So, the Nepalese came to be in Bhutan because they had come across the border originally illegally from Nepal;  Bhutan eventually cracked down and wanted to keep its unique Buddhist culture and put in motion a plan to push some of the Nepalese out of the country.   Instead of going back to Nepal they went into India and then were trucked back to Nepal, to camps.

About 105,000 Nepalese eventually crossed into India, where they were trucked to seven camps in eastern Nepal under the supervision of the U.N. High Commissioner for Refugees. In Nepal, they have remained stateless, even though they share the same ethnic and cultural background.

Some historians say the backlash was a response to the demographic threat. Others say the monarchy feared anti-royalist and Maoist ideologies that were gaining momentum at the time in Nepal.

Today, about 100,000 ethnic Nepalese still reside in Bhutan, nearly one-sixth of the nation’s population.
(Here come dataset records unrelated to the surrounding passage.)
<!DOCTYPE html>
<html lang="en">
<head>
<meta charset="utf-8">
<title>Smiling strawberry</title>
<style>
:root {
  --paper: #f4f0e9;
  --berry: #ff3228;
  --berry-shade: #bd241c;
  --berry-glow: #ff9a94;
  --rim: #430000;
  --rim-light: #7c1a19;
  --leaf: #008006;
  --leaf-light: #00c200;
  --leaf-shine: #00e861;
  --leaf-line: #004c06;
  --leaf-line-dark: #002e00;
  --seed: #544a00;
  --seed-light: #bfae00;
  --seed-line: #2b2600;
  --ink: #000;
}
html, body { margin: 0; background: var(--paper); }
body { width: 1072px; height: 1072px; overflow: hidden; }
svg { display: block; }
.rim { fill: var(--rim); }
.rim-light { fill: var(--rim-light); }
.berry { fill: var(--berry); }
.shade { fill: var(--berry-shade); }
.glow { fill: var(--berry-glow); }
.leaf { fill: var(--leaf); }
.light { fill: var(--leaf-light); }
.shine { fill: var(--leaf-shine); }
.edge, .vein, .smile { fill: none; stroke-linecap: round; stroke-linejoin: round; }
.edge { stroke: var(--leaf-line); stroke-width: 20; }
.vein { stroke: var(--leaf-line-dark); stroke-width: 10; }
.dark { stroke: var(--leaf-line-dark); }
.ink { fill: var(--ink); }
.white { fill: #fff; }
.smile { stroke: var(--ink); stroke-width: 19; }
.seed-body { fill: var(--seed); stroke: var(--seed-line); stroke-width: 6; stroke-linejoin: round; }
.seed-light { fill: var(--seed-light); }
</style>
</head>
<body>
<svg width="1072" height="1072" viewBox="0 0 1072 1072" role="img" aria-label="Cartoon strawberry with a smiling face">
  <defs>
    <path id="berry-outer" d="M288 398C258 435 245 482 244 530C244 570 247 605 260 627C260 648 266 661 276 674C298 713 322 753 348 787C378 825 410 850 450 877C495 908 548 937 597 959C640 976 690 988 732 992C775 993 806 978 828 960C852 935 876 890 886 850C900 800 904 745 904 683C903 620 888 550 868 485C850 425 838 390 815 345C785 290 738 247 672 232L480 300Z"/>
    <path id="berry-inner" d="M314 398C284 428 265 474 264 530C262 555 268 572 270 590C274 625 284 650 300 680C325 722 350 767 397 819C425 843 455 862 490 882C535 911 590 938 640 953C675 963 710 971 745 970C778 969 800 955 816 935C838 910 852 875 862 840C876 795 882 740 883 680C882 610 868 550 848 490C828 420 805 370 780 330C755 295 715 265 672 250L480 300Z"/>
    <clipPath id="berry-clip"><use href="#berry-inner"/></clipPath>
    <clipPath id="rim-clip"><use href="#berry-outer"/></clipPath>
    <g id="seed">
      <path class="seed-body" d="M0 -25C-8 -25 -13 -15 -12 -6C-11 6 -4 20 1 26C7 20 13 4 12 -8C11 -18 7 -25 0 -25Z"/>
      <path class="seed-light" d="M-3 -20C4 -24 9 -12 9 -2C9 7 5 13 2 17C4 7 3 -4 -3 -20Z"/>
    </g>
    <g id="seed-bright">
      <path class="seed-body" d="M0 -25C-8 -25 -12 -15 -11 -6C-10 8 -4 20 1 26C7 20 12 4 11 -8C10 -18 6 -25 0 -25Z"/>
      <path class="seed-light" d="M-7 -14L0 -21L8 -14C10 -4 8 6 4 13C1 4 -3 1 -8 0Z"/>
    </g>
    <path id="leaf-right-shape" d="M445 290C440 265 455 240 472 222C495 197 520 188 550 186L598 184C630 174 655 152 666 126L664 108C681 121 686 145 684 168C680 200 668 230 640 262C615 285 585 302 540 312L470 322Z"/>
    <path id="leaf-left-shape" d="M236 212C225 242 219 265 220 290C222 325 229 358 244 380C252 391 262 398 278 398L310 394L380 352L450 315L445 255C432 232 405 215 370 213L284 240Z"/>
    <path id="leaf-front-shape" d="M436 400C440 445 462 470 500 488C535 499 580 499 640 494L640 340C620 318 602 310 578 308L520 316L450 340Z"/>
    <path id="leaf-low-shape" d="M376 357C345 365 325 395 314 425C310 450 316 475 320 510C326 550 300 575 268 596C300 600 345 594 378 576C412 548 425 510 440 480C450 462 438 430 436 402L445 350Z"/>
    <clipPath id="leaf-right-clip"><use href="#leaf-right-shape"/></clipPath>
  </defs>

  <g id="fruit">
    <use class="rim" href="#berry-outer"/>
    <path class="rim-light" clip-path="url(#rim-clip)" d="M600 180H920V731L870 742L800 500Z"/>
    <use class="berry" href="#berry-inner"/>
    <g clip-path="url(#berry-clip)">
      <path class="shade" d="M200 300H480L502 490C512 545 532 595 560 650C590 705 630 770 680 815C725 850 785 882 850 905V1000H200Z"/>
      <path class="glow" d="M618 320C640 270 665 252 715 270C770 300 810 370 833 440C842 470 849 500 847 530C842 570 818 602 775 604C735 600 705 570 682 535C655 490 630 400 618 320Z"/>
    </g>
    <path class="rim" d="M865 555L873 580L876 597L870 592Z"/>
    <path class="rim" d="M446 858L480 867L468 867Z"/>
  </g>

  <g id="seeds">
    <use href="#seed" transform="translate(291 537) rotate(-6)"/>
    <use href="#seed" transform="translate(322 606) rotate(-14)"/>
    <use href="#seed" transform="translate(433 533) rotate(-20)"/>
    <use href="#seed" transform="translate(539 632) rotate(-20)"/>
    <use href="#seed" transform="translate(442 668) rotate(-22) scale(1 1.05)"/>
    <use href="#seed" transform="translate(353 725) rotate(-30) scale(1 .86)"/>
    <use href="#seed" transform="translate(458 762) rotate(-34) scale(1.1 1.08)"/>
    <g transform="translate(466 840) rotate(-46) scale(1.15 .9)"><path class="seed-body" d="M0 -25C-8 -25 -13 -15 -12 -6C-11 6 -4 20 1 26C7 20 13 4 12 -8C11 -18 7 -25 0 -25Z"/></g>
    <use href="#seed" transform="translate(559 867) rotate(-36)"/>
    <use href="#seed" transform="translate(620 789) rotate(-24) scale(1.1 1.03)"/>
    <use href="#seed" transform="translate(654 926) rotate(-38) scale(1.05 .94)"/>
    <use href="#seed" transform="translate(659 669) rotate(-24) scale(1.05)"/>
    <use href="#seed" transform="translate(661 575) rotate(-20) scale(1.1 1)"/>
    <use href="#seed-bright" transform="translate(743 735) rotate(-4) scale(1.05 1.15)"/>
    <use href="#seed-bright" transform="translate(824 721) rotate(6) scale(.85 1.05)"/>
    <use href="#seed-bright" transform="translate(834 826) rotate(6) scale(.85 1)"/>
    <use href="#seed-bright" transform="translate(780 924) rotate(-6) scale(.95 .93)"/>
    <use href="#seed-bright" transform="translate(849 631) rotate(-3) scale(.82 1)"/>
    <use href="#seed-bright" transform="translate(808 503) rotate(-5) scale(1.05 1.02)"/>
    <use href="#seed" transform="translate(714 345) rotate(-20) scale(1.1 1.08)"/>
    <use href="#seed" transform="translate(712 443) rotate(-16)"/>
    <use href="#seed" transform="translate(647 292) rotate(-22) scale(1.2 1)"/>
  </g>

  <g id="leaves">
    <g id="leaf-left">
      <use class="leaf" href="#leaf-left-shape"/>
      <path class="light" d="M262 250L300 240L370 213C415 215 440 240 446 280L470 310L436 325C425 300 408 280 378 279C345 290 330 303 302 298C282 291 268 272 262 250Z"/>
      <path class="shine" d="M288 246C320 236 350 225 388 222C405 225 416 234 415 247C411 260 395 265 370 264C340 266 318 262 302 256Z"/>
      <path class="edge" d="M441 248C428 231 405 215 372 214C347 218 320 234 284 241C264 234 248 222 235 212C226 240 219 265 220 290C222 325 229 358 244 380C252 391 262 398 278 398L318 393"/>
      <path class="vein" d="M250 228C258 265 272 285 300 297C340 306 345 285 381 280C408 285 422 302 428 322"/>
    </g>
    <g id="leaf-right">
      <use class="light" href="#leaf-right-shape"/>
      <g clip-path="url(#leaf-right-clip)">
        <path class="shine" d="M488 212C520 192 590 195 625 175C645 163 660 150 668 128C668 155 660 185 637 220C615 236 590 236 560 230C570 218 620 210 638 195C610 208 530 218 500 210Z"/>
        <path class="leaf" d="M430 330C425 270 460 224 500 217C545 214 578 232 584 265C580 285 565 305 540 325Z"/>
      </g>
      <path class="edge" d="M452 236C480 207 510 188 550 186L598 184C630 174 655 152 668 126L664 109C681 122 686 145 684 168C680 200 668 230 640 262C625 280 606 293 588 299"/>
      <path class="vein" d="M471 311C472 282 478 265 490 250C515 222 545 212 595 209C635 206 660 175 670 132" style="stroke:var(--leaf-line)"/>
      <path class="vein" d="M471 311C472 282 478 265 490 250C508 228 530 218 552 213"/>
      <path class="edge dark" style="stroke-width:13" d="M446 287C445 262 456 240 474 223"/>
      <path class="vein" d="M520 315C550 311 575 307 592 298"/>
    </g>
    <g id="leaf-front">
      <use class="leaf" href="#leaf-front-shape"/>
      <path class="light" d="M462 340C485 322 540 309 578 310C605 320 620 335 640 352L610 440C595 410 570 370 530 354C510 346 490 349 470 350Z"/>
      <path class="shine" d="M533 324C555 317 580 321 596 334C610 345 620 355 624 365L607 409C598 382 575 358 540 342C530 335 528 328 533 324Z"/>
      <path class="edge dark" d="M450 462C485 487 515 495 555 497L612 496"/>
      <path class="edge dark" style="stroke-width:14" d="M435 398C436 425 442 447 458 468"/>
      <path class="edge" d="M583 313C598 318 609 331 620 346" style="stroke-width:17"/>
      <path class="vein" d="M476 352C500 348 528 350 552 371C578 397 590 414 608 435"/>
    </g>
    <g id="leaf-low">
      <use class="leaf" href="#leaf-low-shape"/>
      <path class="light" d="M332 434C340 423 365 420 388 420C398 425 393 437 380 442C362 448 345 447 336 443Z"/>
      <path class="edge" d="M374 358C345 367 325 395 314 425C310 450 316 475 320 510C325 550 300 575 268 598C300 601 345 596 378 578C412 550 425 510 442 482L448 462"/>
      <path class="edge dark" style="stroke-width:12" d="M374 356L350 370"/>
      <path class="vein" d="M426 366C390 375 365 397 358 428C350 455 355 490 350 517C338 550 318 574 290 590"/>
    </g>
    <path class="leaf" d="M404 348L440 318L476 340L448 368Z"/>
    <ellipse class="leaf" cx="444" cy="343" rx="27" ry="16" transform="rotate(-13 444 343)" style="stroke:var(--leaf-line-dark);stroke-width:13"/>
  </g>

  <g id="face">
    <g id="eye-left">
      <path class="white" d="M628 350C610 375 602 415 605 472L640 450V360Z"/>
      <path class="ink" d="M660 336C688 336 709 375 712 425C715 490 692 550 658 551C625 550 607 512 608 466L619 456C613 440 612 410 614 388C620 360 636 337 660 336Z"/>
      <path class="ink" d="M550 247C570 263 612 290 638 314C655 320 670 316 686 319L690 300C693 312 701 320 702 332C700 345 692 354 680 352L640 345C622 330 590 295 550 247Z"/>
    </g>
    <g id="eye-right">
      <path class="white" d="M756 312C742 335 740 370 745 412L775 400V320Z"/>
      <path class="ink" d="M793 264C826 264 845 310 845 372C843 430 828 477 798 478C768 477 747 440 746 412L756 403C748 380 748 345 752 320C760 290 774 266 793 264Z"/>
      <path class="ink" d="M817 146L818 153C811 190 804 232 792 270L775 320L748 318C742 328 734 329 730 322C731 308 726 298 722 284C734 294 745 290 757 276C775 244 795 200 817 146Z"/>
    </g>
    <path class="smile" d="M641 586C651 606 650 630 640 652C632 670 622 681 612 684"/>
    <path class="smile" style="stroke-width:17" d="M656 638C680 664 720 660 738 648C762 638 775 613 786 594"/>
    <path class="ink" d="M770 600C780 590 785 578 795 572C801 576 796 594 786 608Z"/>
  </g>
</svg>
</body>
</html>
A Maoist insurgency has formed in the camps and they go back into Bhutan to organize (like community organizers!) the remaining Nepalese in Bhutan in hopes of overthrowing the democratic government of Bhutan.

Locked in political limbo, these camps have become breeding grounds for a fledgling militancy that seeks to overthrow Bhutan’s monarchy just two years after the king abdicated in favor of his son, Jigme Khesar Namgyel Wangchuck, who heads a constitutional monarchy that permitted the nation’s first democratic elections last year.

“This (insurgency) is something Bhutan needs to be worried about,” said an intelligence official in neighboring India who spoke on condition of anonymity because he is not authorized to speak to the media.

Analysts say the Maoist insurgency in Nepal – which ended in 2006 – inspired Bhutanese refugees after Nepal’s King Gyanendra was forced to abdicate and a new government formed with former rebels.

The ideological affinity with the Nepalese Maoists is evident in the literature the Bhutanese militants disseminate and the similar names they use to describe their movement: the Communist Party of Bhutan, Tiger Forces, the United Revolutionary Front of Bhutan and United Refugee Liberation Army.

“We are preparing a protracted people’s war,” said a 27-year-old leader of the Communist Party of Bhutan.

Enter the NGO’s who busy themselves mucking around in other countries politics, and always eager for more refugees to be resettled in the West.  In all the articles I have read about this group of refugees, not once have I heard anyone say that maybe Nepal could just take its ethnic Nepalese back—they share the same religion, speak the same language and generally share the same culture!    Oh no, let’s just ship them off to live on welfare in crime-ridden cities in the West (next post!).

Bill Frelick, refugee policy director for Human Rights Watch, says the insurgents, who are believed to number between 600 and 1,000, are still too weak to launch an effective revolution. But other analysts say the alliance with militant Indians, the continuing relocation of refugees and recruiting forays into Bhutan are worrisome signs.

In 2006, the United States and a handful of other Western countries offered to resettle more than 70,000 Nepalese refugees. About 7,000 have already left the camps and the rest will be gone within four years, according to the U.N. High Commissioner for Refugees.

The UN and the NGO’s told our US State Department (Ellen Sauerbrey at the time) to jump and we did.  The US has promised to take 60,000 Bhutanese (really Nepalese) over the next 5 years.

The Maoists have been fighting to keep their fellow Nepalese in the camps.  But, there could be a silver lining for the Maoists if people are resettled.  Is Frelick now having a little remorse about pushing resettlement?

Frelick said the insurgents could take advantage of the resettlement program by using future remittances to buy weapons and having camps void of more restrained voices. “You could end up with all the more moderate people leaving the camps,” he said.

Wouldn’t it have made more sense to let Bhutan and Nepal work this out themselves instead of letting NGO’s and the UN micro-manage every dispute over territory and culture in every tiny corner of the world?